Yet, whilst there are some clear similarities between the two, both coaching and mentoring have distinct boundaries and purposes.
Having an understanding of these differences between is pivotal in understanding what will serve your needs most effectively. In any life coach training you decide to pursue, the course should help make perfectly clear what the distinction is between coaching and mentoring.
So, what are the main differences?
Advice and Method #
While coaching and mentoring relationships are both based on mutual trust, they differ in their dynamic and approach.
Coaching operates on the premise that each of us is inherently whole and has the answers within us. It is generally also based on the idea that the coach doesn’t have to be an expert in the specific industry, company or area of interest a client may be involved in.
As such, a coach offers a space for someone to find their own answers and ways forward with the coach acting as a catalyst for this discovery through questions, reflections and feedback. The coach is at all times non-judgemental of the client, their views, lifestyle and aspirations. Together with a coach you can expect to set goals or explore key outcomes and, from there, take a journey of discovery. A good way of looking at a coach is to think of someone holding a mirror up to you and therefore allowing you to get to know yourself better.
Mentoring, in contrast, usually takes a more hands-on, directive approach to the client’s advancement. Traditionally, mentors were assigned within a company to help newer employees, or those in a new role, learn the ropes. A mentor will generally have more knowledge, skills, and experience in their particular field than the person they are mentoring, and they share this wisdom openly. They may also help their mentee develop key industry contacts, identify specific helpful resources, and explore and advise around careers. The critical thing here is that you are expecting greater experience, knowledge, guidance and advice from a mentor. There is also a clear, if sometimes informal, sense of authority in a mentoring relationship.
When exploring the difference between coaching and mentoring, it’s worth remembering that one is not inherently better than one another. Indeed, it’s possible to have a coach who serves the role of both coach and mentor. In fact, the coaches-in-training through Animas receive mentoring sessions with our Animas coach mentors to pull on the knowledge that they have accumulated over years of coaching, so we know from experience that there can be a really beneficial overlap between the two.
It’s important, however, for both parties to have a clear understanding from the outset about what form the relationship will take, what the goals are, and even be clear which of the two ‘hats’ – coaching or mentoring – is being worn during individual sessions.
Length Of Relationship #
Another difference between coaching and mentoring lies in the duration of the relationship.
Coaching can last as long as the coach and client feel it is beneficial but in practice coaching tends to be a relatively short-term process, often consisting of 6-10 sessions.

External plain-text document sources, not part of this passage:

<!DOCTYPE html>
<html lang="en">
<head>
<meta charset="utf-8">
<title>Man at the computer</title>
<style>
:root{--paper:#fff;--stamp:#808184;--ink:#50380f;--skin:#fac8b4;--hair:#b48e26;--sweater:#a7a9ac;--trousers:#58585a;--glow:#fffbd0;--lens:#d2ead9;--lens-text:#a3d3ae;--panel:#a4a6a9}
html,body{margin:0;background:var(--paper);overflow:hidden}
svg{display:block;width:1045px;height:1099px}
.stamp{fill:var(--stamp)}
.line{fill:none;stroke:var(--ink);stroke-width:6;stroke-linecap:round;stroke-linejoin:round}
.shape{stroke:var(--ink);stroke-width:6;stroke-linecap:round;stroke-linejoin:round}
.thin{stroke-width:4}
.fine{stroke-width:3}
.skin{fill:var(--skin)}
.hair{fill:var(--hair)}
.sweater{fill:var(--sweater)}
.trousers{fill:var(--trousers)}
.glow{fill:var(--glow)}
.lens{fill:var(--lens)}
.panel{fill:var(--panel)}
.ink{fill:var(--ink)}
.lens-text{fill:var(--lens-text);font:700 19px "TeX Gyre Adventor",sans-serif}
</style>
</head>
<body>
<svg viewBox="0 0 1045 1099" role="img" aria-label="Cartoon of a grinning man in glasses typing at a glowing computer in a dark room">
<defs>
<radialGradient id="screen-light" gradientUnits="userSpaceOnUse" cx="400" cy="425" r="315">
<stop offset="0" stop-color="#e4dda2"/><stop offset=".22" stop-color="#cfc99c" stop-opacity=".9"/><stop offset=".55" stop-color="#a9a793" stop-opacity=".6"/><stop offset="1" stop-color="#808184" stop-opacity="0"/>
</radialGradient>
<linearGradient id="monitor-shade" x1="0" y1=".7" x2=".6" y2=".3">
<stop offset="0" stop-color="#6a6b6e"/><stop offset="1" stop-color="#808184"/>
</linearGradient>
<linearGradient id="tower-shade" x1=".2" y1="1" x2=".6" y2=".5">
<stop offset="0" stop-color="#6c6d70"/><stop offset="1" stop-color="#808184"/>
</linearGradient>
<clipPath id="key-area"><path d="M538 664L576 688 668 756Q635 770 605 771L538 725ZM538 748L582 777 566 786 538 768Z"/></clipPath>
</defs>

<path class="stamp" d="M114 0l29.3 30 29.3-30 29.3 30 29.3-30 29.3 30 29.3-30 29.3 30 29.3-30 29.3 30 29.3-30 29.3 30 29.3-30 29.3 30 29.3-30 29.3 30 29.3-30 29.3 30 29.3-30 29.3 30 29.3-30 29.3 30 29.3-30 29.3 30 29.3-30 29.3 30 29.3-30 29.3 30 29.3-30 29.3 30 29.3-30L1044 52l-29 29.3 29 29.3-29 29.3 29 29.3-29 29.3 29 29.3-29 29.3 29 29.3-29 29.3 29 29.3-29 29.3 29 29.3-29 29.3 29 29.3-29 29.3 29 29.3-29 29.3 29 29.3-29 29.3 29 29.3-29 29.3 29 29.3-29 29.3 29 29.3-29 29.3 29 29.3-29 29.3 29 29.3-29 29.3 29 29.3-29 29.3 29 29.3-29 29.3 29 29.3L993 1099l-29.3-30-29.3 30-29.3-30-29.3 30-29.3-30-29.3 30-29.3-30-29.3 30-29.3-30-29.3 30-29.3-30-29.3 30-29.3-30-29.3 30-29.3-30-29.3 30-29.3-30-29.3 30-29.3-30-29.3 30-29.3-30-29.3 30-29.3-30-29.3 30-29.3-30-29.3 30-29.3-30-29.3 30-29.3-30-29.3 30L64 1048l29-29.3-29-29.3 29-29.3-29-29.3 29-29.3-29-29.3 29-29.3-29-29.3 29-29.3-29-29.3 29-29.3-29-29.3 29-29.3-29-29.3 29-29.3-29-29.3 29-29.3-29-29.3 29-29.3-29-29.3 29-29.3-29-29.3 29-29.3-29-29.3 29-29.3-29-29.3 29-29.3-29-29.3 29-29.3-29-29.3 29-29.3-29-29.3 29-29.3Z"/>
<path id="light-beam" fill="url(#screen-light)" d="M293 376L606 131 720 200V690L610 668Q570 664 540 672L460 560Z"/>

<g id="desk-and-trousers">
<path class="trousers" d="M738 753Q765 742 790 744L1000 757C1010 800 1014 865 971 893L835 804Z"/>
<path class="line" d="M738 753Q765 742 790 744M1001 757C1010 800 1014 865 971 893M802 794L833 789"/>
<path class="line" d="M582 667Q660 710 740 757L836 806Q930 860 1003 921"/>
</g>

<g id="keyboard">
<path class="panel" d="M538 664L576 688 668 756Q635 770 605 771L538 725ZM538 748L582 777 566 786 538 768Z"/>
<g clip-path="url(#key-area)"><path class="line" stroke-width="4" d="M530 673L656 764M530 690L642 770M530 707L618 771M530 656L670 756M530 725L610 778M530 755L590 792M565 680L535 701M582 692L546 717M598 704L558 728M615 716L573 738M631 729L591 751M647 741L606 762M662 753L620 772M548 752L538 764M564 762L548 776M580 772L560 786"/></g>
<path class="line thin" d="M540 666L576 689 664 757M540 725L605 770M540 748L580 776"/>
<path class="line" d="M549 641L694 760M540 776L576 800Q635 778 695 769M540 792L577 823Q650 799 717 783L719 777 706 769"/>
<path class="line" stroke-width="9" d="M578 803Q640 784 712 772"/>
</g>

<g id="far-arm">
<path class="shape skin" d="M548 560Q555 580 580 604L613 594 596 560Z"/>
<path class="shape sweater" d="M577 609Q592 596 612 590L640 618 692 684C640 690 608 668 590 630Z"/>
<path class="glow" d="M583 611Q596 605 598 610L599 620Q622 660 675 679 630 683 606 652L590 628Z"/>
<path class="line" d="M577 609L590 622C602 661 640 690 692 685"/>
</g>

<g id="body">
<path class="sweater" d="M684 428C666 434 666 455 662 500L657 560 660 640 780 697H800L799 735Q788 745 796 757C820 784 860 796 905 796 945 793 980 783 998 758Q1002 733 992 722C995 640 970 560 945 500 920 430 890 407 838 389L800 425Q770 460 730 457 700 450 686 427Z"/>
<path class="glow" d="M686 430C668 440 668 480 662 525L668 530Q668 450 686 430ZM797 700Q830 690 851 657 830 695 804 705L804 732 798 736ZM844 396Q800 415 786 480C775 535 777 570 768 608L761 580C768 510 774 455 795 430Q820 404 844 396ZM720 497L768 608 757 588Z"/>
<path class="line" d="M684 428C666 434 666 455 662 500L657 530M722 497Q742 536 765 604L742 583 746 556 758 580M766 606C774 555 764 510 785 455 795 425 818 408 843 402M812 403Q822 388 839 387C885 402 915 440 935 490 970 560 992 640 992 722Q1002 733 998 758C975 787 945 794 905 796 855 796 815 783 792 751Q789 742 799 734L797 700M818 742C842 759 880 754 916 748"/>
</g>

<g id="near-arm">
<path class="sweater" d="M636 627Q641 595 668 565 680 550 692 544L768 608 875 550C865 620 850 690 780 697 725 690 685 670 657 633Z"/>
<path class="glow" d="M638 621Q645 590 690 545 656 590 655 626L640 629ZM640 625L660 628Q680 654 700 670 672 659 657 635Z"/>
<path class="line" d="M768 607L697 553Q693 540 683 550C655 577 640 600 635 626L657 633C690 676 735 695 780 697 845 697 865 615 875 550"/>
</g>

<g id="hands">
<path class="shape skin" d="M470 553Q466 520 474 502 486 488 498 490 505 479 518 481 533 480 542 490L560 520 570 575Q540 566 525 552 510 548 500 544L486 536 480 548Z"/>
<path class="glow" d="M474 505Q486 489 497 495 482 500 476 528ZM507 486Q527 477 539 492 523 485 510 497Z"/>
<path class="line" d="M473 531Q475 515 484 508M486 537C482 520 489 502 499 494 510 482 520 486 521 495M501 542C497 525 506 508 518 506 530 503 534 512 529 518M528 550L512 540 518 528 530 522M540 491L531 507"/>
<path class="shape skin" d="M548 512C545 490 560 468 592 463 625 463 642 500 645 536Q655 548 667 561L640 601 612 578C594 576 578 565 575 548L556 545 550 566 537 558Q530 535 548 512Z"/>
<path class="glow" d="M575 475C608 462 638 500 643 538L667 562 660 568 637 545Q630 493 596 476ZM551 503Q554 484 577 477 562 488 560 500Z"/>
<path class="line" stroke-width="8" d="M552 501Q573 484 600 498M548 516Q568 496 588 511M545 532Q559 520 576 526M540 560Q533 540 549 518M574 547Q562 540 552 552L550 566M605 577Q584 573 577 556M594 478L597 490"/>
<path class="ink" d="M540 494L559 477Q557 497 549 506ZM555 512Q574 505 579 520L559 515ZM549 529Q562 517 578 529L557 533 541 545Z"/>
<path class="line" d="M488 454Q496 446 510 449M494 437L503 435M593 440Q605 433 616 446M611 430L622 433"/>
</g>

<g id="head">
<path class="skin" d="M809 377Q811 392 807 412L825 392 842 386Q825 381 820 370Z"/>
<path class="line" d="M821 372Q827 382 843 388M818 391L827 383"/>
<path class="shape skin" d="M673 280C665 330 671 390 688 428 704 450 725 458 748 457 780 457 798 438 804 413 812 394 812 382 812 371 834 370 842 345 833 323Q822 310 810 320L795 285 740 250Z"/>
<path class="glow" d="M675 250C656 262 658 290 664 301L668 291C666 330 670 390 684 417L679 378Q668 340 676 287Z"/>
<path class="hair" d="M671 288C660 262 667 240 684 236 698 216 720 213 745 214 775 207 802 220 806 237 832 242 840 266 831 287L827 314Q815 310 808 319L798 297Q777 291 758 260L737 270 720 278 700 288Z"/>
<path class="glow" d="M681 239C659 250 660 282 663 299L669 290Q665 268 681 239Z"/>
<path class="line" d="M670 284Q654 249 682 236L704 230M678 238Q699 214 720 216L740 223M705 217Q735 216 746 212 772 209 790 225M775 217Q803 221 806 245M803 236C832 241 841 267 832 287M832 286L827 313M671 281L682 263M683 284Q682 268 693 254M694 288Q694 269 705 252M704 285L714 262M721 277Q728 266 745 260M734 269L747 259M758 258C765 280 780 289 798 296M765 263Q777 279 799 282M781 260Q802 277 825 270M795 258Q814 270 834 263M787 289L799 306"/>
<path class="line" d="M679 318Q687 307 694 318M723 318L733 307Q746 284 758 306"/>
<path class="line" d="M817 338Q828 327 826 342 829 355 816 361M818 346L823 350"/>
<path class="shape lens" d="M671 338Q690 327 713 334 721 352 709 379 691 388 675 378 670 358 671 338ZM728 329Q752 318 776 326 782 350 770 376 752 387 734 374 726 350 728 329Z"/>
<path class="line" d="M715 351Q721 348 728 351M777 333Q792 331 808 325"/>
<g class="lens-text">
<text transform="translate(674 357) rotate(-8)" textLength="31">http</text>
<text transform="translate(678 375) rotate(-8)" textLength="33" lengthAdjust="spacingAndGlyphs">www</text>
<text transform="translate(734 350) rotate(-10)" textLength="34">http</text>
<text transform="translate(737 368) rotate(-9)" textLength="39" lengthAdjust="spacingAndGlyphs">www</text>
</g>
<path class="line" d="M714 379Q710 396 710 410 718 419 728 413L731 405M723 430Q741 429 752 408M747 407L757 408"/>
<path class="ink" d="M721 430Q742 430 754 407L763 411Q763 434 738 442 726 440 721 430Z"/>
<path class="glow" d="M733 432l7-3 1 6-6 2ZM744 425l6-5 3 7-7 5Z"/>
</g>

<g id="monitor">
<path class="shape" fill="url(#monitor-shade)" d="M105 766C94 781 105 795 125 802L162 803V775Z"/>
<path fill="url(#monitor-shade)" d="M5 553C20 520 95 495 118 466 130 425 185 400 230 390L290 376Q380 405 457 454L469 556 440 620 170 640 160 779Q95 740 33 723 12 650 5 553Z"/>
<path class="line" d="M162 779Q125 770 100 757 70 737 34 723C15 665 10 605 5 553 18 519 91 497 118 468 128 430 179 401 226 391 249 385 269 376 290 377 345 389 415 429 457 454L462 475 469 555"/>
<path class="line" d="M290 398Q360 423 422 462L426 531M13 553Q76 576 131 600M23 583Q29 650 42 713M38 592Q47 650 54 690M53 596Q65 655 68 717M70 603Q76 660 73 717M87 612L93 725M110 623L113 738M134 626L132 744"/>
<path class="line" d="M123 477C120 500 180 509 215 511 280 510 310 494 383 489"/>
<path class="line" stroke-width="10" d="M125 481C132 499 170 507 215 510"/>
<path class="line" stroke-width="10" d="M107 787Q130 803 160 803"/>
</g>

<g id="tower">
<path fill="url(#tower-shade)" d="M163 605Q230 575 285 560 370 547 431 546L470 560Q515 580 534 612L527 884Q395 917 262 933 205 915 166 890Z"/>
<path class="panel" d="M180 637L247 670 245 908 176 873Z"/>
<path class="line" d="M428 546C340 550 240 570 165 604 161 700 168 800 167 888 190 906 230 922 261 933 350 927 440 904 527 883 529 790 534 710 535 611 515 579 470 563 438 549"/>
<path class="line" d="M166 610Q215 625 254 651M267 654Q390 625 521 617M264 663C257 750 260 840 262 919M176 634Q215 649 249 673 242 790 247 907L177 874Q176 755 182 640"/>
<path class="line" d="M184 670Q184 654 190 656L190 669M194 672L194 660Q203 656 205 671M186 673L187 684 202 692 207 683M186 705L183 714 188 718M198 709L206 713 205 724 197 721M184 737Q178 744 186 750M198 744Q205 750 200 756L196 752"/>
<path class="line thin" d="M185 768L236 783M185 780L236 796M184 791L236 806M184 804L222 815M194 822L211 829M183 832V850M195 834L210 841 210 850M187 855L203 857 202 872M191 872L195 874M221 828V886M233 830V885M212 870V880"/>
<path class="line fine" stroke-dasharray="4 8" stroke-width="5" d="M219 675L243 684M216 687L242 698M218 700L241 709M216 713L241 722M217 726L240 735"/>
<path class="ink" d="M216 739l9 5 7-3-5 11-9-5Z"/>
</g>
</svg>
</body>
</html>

Mentoring on the other hand can last for years. It tends to be informal and free based on the desire to make use of their experience.
In recent, mentoring has taken on a professional status with business mentors charging substantial fees for their support. However, in this article we are referring more to traditional forms of mentoring.
Why Consider Using A Coach #
So we have established that both mentoring and coaching relationships can be beneficial for an individual based on their needs, but why should you consider a coach over a mentor?
Well, firstly, the limitations around mentoring are that it is based on the knowledge and skills of the mentor. This means that you can’t necessarily take any problem to the same mentor, because often their knowledge and experience are very specific. However, a coach will be able to help you explore whatever is coming up for you since they are not a subject matter expert but an expert as facilitating your thinking.
If you have a specific personal problem that needs an impartial eye, non-judgemental reflection and room to allow change, then a coach can be the answer. Similarly, if your organisation is experiencing gaps between the talent they have and the talent they need, then a workplace coach might be useful.
Ultimately, finding the right coach or mentor for you can be invaluable for the future, so it is important to have an understanding of what both dynamics will offer you, and getting clear on what you are looking for from the relationship.
If you decide that you would like to find yourself a coach, this article around how to find a life coach should be helpful in addressing some of the key things to consider when beginning your search for a coach that is right for you.